Sheffield City Council told the AJ that the scheme was now 'on ice' because Menta was in 'financial difficulties' and on the point of administration.
But Sheffield planners rejected the housing venture because the proposed development land - now owned by Menta - is a former Union Carbide Corporation site and earmarked for industrial use only.
In 1984 nearly 4,000 people died and thousands more were left disabled by a lethal chemical cloud leaking from a Union Carbide plant in Bhopal, India.
Sheffield City Council director of development services, David Curtis, said: 'The proposed [housing] site, which is also owned by Menta, is a former Union Carbide industrial site and it would contravene planning laws to allow the building of houses. Therefore we refused planning consent.'
Planners also refused permission because council lawyers advised that the housing development and ski resort - some three miles apart - could not be linked.

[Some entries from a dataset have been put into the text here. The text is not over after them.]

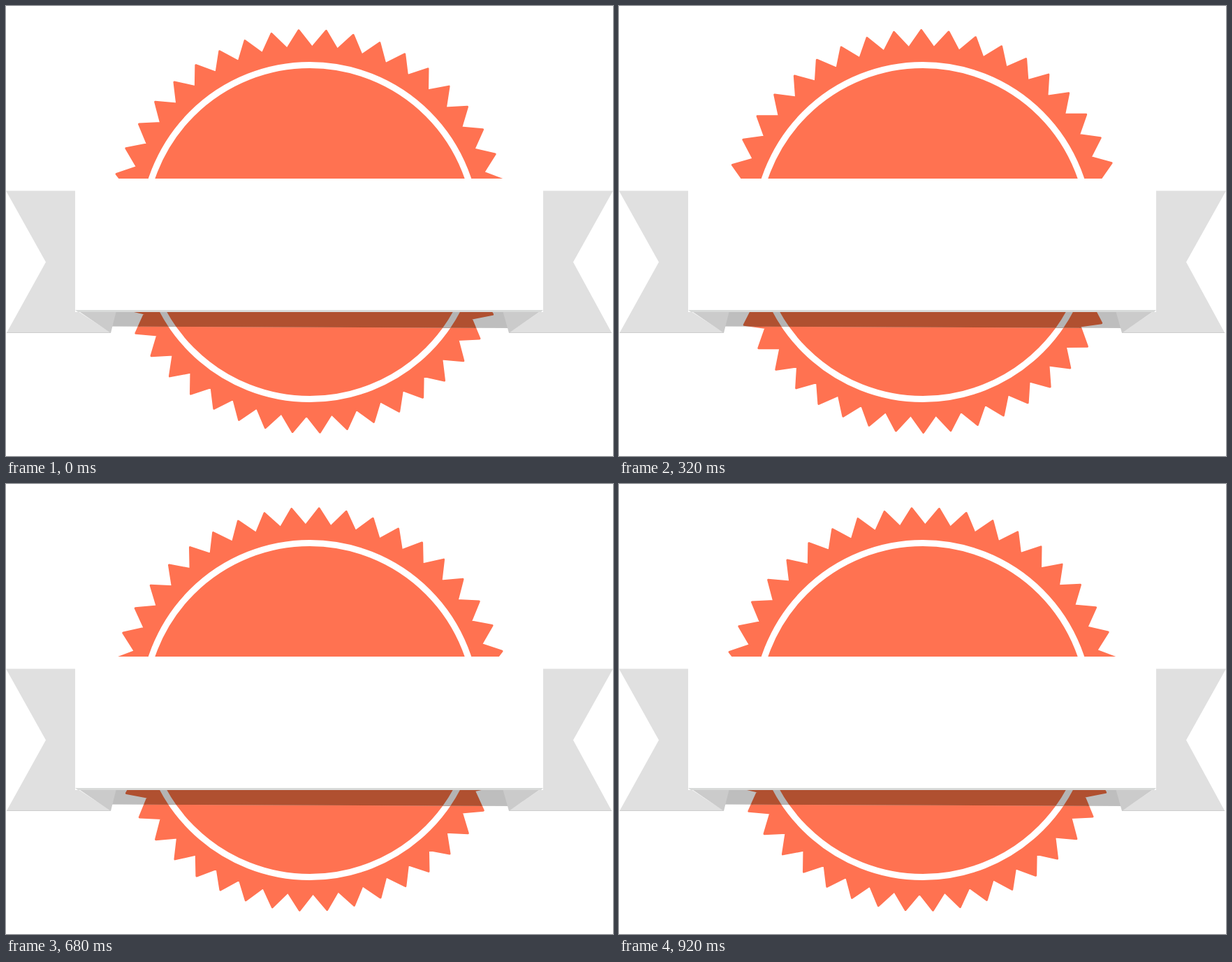
An HTML page that plays this animation: 869x644 px, repeating every 960 ms.

```html
<!DOCTYPE html>
<html lang="en">
<head>
<meta charset="utf-8">
<title>Badge with ribbon</title>
<style>
html, body { margin: 0; width: 100%; height: 100%; overflow: hidden; background: #fff; }
svg { display: block; width: 100%; height: 100%; }
</style>
</head>
<body>
<svg viewBox="0 0 869 644">
  <defs>
    <path id="star" fill="currentColor" stroke="currentColor" stroke-width="3" stroke-linejoin="round"/>
    <circle id="ring" cx="435" cy="323.5" r="239" fill="none" stroke-width="9"/>
    <clipPath id="shade"><path d="M140 436H730V461L140 458.5Z"/></clipPath>
  </defs>

  <use href="#star" color="#ff7251"/>
  <use href="#ring" stroke="#fff"/>

  <g clip-path="url(#shade)">
    <path d="M150 436H722V462H150Z" fill="#bebebe"/>
    <use href="#star" color="#b05030"/>
    <use href="#ring" stroke="#b4b4b4"/>
  </g>

  <g fill="#e0e0e0">
    <path d="M0 264.5H100V435L150 467.5H1L57 366.5Z"/>
    <path d="M869 264.5H768V435L720 467.5H867L812 366.5Z"/>
  </g>
  <path d="M1 467.5H150M720 467.5H867" stroke="#cdcdcd"/>
  <g fill="#cbcbcb">
    <path d="M103 436H158L150 468Z"/>
    <path d="M766 436H711L720 468Z"/>
  </g>
  <path d="M99 247H769V438H99Z" fill="#fff"/>
  <path d="M99 435H769L766 438H103Z" fill="#d8dad9"/>
</svg>
<script>
const TEETH = 46, STEPS = 23, STEP_MS = 40, LOOP = 960;
const CX = 434.25, CY = 322.5, TIP = 288, VALLEY = 263.2;
const pitch = 360 / TEETH;
const star = document.getElementById("star");

function point(radius, deg) {
  const a = deg * Math.PI / 180;
  return (CX + radius * Math.sin(a)).toFixed(2) + " " + (CY - radius * Math.cos(a)).toFixed(2);
}

const outline = [];
for (let i = 0; i < TEETH; i++) {
  outline.push(point(TIP, i * pitch), point(VALLEY, (i + 0.5) * pitch));
}
star.setAttribute("d", "M" + outline.join("L") + "Z");

// One loop turns the star by exactly one tooth, in even steps.
function draw(ms) {
  const step = Math.floor((ms % LOOP) / STEP_MS);
  const turn = -3.02 + pitch * step / STEPS;
  star.setAttribute("transform", `rotate(${turn} ${CX} ${CY})`);
}

let start;
function tick(now) {
  start ??= now;
  draw(Math.max(0, now - start));
  requestAnimationFrame(tick);
}
draw(0);
requestAnimationFrame(tick);
</script>
</body>
</html>
```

Curtis added: 'Separate planning applications were lodged for both projects and each was considered on its own merits. Without housing the [Snow Mountain] scheme is economically unviable.
'The developer is now in difficulties financially. They have a significant funding gap with it and they are on the verge of administration. This is now with the banks,' he continued.
The Snow Mountain project, which now looks increasingly unlikely to happen, is intended to revamp Sheffield's ageing ski village and help drive a wider regeneration programme in the Don Valley.
The scheme included plans for a 300m-long ski hall, new leisure accommodation, a hotel and a gondola cableway link to Sheffield Supertram.
Neither Menta nor FaulknerBrowns were available for comment.